• _What to work on_:
From the data underneath, reproduce exactly the stretch that begins at the line with "225L784 227M776 235L783" and ends after the line with "207C728 196 742".

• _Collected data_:
────

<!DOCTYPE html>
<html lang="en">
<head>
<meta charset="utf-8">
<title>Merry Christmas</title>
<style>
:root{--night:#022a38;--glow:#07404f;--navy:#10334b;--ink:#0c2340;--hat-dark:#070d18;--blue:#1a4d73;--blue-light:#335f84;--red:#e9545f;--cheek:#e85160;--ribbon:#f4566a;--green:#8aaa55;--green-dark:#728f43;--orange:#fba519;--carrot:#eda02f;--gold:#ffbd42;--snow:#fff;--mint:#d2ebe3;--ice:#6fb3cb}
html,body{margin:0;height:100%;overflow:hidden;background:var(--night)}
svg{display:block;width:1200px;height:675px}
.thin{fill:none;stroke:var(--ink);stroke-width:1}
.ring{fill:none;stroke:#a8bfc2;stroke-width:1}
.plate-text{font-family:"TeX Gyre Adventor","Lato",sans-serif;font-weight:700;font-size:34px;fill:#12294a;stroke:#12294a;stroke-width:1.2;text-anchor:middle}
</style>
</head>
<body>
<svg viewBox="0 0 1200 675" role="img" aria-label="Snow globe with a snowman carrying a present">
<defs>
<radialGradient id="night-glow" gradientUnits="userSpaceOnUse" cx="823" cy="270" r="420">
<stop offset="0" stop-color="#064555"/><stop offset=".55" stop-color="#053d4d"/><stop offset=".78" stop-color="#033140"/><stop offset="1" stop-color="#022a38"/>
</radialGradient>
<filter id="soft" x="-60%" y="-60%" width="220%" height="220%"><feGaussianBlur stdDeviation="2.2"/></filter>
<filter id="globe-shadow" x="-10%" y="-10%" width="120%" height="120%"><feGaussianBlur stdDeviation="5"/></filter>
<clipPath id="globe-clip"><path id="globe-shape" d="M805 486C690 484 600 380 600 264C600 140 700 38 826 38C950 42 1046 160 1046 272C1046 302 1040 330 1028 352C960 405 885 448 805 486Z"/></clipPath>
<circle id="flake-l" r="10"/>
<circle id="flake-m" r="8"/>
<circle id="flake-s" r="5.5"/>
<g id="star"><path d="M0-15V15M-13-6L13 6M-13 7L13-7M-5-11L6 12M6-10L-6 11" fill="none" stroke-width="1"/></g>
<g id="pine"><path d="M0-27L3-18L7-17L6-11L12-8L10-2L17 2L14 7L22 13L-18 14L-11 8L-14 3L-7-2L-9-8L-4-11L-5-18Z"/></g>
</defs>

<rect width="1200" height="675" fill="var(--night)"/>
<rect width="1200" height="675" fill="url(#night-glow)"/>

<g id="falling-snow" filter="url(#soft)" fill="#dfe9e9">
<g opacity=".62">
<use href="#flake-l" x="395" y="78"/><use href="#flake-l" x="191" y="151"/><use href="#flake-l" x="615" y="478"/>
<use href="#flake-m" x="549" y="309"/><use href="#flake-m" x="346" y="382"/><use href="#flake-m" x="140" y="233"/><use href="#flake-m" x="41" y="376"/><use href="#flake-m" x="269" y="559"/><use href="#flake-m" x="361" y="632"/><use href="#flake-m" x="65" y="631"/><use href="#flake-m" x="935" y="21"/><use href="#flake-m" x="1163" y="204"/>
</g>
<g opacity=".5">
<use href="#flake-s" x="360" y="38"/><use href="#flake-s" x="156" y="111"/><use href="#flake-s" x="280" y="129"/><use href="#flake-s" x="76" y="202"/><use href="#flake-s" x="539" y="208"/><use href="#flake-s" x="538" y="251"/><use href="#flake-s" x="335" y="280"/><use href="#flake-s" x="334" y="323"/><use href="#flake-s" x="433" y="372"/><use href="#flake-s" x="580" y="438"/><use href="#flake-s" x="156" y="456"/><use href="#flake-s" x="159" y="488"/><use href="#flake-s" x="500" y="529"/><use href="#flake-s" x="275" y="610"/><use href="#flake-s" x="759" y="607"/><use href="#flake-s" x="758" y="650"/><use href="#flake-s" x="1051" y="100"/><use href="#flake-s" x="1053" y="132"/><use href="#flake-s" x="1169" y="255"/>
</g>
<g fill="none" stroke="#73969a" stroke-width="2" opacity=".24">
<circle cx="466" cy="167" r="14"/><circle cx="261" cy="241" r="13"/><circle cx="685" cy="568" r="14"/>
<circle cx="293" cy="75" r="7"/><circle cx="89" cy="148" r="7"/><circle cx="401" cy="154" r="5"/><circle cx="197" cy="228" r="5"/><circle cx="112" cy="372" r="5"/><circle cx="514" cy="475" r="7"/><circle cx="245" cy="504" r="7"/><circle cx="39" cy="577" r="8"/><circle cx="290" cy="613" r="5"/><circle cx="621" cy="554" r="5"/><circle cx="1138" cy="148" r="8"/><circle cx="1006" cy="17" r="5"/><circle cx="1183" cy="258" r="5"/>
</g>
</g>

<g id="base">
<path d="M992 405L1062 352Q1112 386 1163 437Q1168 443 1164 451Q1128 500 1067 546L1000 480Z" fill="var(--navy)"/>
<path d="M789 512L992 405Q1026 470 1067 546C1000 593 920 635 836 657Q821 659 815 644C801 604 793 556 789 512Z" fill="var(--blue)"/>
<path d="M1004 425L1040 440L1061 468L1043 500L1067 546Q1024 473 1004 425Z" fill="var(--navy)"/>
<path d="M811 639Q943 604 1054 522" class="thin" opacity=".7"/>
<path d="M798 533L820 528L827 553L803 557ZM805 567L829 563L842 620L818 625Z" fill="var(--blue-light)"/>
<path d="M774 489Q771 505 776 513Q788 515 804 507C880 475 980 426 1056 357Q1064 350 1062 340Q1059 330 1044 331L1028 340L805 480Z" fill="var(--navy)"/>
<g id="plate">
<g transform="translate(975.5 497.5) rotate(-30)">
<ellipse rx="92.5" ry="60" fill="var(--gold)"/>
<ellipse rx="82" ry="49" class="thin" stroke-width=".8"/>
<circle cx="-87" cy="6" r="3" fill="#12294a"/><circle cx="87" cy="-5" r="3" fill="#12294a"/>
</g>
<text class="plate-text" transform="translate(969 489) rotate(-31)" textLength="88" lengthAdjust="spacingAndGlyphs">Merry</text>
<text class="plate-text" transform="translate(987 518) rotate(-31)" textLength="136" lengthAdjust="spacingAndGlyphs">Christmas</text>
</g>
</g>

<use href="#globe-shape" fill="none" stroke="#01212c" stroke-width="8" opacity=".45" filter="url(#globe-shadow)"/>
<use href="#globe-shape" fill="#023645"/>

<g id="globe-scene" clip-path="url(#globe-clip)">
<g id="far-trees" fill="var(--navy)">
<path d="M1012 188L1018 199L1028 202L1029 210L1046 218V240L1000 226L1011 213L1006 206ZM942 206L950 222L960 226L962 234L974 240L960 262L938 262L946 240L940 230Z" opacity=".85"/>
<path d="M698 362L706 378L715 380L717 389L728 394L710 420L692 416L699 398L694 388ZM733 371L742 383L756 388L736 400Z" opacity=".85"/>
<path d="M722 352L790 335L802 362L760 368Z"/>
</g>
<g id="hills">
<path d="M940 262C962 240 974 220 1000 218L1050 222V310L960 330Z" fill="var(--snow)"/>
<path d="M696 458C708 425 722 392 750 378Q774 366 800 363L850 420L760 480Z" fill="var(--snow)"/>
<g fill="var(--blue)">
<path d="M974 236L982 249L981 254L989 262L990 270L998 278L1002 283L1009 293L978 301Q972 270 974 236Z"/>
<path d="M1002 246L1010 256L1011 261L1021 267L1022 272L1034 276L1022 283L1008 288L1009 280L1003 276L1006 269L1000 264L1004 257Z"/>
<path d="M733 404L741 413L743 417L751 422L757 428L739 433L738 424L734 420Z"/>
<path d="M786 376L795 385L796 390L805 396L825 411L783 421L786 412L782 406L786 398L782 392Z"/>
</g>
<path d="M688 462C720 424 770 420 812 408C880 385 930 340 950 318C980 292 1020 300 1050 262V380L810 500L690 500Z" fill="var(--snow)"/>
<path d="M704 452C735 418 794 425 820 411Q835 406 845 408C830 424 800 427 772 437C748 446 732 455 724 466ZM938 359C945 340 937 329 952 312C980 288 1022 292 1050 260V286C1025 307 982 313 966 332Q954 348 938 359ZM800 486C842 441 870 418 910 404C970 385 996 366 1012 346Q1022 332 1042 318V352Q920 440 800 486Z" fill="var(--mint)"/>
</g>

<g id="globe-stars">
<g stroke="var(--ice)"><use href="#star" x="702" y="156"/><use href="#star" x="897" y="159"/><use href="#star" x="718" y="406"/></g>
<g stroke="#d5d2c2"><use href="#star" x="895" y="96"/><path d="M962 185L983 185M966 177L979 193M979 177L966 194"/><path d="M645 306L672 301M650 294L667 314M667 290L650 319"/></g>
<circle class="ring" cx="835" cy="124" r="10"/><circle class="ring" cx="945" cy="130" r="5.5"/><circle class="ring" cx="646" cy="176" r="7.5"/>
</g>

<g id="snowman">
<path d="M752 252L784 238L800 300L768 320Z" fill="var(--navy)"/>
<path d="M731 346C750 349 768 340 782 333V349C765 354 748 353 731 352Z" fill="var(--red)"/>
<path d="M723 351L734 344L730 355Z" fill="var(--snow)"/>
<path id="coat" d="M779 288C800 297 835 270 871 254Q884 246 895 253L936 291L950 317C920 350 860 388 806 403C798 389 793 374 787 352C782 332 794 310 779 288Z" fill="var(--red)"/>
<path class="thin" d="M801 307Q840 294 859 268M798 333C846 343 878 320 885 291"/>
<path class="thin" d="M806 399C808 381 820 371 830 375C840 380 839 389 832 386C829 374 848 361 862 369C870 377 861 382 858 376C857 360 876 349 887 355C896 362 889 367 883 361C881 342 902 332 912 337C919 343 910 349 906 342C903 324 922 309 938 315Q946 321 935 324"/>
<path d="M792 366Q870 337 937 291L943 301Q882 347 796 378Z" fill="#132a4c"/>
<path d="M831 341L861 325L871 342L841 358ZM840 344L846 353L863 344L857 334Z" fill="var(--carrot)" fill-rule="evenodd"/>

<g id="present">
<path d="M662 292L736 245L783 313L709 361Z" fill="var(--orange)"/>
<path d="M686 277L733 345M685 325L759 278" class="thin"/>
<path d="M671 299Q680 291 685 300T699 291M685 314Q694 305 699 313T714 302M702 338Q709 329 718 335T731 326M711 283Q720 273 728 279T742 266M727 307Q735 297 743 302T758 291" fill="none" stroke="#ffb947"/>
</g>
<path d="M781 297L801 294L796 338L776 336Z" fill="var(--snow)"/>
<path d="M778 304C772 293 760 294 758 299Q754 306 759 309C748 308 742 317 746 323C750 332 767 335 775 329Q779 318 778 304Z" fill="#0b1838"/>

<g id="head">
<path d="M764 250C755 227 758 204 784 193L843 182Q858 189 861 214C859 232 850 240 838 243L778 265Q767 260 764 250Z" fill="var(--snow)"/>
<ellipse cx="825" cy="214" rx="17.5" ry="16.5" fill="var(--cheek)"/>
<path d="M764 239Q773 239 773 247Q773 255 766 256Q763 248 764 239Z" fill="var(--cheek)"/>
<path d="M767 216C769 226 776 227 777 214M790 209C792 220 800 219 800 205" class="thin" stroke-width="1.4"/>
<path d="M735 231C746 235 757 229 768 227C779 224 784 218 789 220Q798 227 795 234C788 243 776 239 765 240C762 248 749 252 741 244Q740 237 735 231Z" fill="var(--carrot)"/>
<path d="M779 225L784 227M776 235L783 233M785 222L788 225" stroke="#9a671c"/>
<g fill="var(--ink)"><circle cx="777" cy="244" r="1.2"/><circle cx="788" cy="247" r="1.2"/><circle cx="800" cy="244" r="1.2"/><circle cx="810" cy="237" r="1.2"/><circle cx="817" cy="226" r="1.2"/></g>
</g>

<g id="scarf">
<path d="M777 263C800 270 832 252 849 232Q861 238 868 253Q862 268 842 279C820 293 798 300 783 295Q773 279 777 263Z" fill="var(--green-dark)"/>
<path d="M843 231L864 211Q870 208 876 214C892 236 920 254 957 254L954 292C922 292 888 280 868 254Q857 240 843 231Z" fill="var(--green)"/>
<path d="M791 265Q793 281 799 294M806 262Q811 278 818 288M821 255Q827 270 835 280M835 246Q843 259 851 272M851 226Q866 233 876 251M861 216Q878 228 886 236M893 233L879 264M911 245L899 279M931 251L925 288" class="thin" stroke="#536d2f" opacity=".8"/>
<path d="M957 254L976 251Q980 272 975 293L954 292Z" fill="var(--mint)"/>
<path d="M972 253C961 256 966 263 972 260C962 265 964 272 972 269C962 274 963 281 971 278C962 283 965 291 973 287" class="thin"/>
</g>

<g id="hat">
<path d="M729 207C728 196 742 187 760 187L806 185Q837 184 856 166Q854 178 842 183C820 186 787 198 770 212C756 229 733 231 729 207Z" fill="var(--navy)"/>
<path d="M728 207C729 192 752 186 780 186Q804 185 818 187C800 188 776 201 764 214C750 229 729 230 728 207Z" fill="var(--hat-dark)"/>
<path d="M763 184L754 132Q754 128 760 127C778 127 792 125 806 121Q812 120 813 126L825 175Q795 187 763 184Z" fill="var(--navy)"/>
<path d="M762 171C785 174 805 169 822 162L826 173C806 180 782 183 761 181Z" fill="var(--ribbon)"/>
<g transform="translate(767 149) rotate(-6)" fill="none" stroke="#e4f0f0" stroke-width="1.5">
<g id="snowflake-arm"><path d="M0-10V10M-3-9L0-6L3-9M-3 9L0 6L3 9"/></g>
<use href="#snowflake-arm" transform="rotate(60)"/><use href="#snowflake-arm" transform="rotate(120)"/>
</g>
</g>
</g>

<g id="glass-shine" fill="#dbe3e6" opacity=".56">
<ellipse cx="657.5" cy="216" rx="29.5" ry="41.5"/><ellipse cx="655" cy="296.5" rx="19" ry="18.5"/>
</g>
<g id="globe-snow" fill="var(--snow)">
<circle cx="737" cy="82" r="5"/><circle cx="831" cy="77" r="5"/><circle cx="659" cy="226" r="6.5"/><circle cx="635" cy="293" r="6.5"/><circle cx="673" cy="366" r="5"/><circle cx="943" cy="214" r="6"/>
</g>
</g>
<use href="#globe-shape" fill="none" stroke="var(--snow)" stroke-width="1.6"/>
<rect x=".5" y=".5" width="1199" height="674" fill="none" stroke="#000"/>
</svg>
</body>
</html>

────

• _Exercise output_:
<path d="M779 225L784 227M776 235L783 233M785 222L788 225" stroke="#9a671c"/>
<g fill="var(--ink)"><circle cx="777" cy="244" r="1.2"/><circle cx="788" cy="247" r="1.2"/><circle cx="800" cy="244" r="1.2"/><circle cx="810" cy="237" r="1.2"/><circle cx="817" cy="226" r="1.2"/></g>
</g>

<g id="scarf">
<path d="M777 263C800 270 832 252 849 232Q861 238 868 253Q862 268 842 279C820 293 798 300 783 295Q773 279 777 263Z" fill="var(--green-dark)"/>
<path d="M843 231L864 211Q870 208 876 214C892 236 920 254 957 254L954 292C922 292 888 280 868 254Q857 240 843 231Z" fill="var(--green)"/>
<path d="M791 265Q793 281 799 294M806 262Q811 278 818 288M821 255Q827 270 835 280M835 246Q843 259 851 272M851 226Q866 233 876 251M861 216Q878 228 886 236M893 233L879 264M911 245L899 279M931 251L925 288" class="thin" stroke="#536d2f" opacity=".8"/>
<path d="M957 254L976 251Q980 272 975 293L954 292Z" fill="var(--mint)"/>
<path d="M972 253C961 256 966 263 972 260C962 265 964 272 972 269C962 274 963 281 971 278C962 283 965 291 973 287" class="thin"/>
</g>

<g id="hat">
<path d="M729 207C728 196 742 187 760 187L806 185Q837 184 856 166Q854 178 842 183C820 186 787 198 770 212C756 229 733 231 729 207Z" fill="var(--navy)"/>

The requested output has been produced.